A random walk means that you pick a starting node and then randomly pick an edge to move to that node’s neighbor.

You will repeat this step until you get a walk of some predefined length.

For example, here’s the result of performing 1 random walk of length 20 on each node in our example graph presented as a 13 x 20 matrix:The i-th row refers to a random walk performed starting at node i.

For example, the 8-th row reads:This means that the random walk began at node 8, then it walked to node 9, then to node 10 then back to node 9 again, and then back to node 10, and then to node 11, and so on until in ended at node 9.

In NLP terms, we have 13 sentences and each sentence has 20 words in it.

Our words are 1, 2, …, 13 and the size of the vocabulary is 13.

Now that we have a corpus, we can apply SkipGram to learn the embeddings of each node.

To understand why the resulting embeddings will encode the graph’s community structure, suppose for simplicity’s sake that we will create the embeddings using a window of size 1 i.

e.

the context of a word are the words immediately to its left and right.

For example:In the diagram above I have highlighted the context for the word “2”.

Notice that the context for the word “2” tend to be “1”, “3” and/or “6”.

Therefore, the SkipGram embeddings for “1”, “2”, “3”, and “6” will be close to each other which is exactly what we want since these nodes are connected to each other.

In practice, DeepWalk will perform multiple random walks on each node to generate a large corpus.

The following result is generated using DeepWalk with the following hyperparameters:Number of random walks per node: 80Length of 1 random walk: 40Window size: 10Embedding dimension: 128The above diagram is the plot of the embeddings for each node using PCA (default arguments) to reduce the embedding dimension from 128 to 2.

Notice that the embeddings clearly capture the community structure of the graph since nodes 1, 2, 3, 4, 5, 6 together form a distinct cluster from nodes 8, 9, 10, 11, 12, 13.

As node 7 was in the middle of this two “communities”, it makes sense that its embedding shows that it is somewhere in between these two clusters.

For comparison, here is what the embeddings look like using TSNE (perplexity = 5 since this is a small dataset):The results are consistent with PCA.

ConclusionIn this article, we have seen that we can use SkipGram to capture the community structure of a graph by viewing the graph as a kind of language where:Each node is a unique word in the languageRandom walks of finite length on the graph constitutes a sentenceI hope this has improved your understanding of how DeepWalk works.

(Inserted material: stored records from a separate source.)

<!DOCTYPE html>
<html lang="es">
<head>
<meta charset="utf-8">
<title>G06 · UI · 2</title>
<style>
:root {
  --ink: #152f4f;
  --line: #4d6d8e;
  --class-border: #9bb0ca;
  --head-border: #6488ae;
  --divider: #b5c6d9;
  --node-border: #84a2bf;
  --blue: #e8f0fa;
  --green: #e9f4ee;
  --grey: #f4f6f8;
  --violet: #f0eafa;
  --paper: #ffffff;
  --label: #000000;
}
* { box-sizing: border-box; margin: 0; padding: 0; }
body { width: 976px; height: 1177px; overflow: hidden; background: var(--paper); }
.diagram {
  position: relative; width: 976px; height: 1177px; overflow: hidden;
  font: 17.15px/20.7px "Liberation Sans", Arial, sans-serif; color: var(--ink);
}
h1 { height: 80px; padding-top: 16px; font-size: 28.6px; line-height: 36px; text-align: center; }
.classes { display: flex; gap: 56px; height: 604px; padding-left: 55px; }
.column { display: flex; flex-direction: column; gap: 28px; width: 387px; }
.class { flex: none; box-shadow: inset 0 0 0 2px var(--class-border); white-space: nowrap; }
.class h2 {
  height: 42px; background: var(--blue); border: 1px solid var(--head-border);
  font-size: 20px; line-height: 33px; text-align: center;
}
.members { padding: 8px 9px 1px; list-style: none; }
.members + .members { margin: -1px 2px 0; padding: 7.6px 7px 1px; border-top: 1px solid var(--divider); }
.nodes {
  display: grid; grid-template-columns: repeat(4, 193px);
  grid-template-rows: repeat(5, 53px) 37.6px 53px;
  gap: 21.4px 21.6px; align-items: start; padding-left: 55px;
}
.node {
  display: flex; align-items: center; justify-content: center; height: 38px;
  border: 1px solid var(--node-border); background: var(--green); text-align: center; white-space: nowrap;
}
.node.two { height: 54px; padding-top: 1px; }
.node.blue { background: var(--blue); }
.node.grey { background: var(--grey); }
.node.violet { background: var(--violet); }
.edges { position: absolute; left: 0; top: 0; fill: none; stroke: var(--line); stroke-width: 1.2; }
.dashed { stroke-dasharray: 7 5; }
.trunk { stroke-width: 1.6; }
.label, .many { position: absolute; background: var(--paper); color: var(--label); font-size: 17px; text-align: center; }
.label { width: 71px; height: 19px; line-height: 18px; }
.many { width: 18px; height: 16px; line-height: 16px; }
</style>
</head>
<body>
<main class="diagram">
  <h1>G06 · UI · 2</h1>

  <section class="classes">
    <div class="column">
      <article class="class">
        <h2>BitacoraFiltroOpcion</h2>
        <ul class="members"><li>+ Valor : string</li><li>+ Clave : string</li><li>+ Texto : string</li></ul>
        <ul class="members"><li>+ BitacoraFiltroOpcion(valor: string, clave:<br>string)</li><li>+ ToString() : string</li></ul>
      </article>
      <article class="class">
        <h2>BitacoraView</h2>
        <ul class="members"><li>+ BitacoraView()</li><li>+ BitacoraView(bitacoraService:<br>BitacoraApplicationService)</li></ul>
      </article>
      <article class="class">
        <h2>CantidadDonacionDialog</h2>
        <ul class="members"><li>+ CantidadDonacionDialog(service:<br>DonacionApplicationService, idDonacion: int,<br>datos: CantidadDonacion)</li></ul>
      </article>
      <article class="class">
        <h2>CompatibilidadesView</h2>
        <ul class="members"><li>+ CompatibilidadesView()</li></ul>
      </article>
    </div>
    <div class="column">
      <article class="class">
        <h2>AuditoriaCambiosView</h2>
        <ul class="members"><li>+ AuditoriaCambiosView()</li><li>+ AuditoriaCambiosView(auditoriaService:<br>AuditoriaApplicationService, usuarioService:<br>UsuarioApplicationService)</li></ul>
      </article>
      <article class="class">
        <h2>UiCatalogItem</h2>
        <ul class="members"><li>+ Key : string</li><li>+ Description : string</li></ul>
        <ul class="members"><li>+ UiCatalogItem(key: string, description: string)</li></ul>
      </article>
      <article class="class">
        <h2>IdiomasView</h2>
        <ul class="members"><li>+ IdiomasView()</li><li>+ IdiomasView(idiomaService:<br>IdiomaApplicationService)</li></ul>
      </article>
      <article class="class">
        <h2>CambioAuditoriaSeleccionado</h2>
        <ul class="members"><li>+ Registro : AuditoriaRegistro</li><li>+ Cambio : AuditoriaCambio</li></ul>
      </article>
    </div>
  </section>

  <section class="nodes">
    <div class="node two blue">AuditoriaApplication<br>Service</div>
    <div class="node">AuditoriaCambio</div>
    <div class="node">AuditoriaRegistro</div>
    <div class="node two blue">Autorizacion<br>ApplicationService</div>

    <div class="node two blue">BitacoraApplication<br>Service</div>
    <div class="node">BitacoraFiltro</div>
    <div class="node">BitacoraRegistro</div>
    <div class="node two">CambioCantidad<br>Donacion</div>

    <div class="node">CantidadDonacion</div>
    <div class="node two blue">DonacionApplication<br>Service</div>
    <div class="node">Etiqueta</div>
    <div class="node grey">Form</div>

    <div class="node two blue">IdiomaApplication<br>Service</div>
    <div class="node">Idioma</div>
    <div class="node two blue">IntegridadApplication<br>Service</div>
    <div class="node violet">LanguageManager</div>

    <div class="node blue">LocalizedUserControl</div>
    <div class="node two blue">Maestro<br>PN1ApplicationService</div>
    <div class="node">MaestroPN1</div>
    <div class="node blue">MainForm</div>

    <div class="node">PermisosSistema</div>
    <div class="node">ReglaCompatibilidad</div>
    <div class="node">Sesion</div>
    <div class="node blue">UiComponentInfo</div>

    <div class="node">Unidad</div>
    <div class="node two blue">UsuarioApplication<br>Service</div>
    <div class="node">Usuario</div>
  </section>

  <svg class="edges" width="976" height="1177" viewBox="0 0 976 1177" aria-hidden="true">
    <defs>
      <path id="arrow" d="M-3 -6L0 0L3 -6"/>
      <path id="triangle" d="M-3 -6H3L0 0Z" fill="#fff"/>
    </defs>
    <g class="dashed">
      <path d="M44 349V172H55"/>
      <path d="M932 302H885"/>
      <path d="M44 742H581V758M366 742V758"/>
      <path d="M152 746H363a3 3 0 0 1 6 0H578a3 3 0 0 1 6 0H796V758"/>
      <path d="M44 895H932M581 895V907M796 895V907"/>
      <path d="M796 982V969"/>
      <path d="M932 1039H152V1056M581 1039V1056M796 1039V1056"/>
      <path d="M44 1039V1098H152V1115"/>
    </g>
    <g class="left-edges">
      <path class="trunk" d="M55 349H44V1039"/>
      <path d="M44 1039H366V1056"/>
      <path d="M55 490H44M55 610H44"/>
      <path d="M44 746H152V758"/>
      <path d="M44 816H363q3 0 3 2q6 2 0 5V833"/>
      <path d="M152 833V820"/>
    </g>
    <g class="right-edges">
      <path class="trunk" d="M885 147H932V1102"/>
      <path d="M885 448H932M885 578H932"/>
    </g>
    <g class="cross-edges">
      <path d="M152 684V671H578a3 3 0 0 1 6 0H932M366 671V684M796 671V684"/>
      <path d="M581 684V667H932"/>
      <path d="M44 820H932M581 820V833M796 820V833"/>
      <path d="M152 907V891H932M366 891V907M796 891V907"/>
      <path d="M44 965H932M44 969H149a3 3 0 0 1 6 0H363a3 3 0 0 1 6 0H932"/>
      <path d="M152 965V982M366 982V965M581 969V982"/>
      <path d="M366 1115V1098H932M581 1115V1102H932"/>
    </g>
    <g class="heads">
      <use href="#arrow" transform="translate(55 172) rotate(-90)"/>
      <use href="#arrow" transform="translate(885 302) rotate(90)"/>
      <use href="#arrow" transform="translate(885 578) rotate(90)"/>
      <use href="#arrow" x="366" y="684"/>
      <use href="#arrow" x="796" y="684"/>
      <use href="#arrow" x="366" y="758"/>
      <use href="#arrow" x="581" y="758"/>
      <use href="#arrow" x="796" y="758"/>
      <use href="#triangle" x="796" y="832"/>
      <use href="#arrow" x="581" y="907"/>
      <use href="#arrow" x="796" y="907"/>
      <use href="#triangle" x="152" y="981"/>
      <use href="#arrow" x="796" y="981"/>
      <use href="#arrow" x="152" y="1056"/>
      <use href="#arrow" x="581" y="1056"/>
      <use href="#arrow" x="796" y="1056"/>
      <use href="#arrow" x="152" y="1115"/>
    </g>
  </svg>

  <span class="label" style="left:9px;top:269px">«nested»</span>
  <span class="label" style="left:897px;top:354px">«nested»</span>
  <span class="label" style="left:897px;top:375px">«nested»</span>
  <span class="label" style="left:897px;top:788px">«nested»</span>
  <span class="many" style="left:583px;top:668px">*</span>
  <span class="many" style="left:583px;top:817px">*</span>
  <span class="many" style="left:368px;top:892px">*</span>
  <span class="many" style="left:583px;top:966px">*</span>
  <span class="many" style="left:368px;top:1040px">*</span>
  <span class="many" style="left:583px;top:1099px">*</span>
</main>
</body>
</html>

Let me know in the comments if you have any questions.

ReferencesDeepWalk: Online Learning of Social Representations; Perozzi et al.

2014Word2Vec Tutorial — The Skip-Gram Model; McCormick.

2016.. More details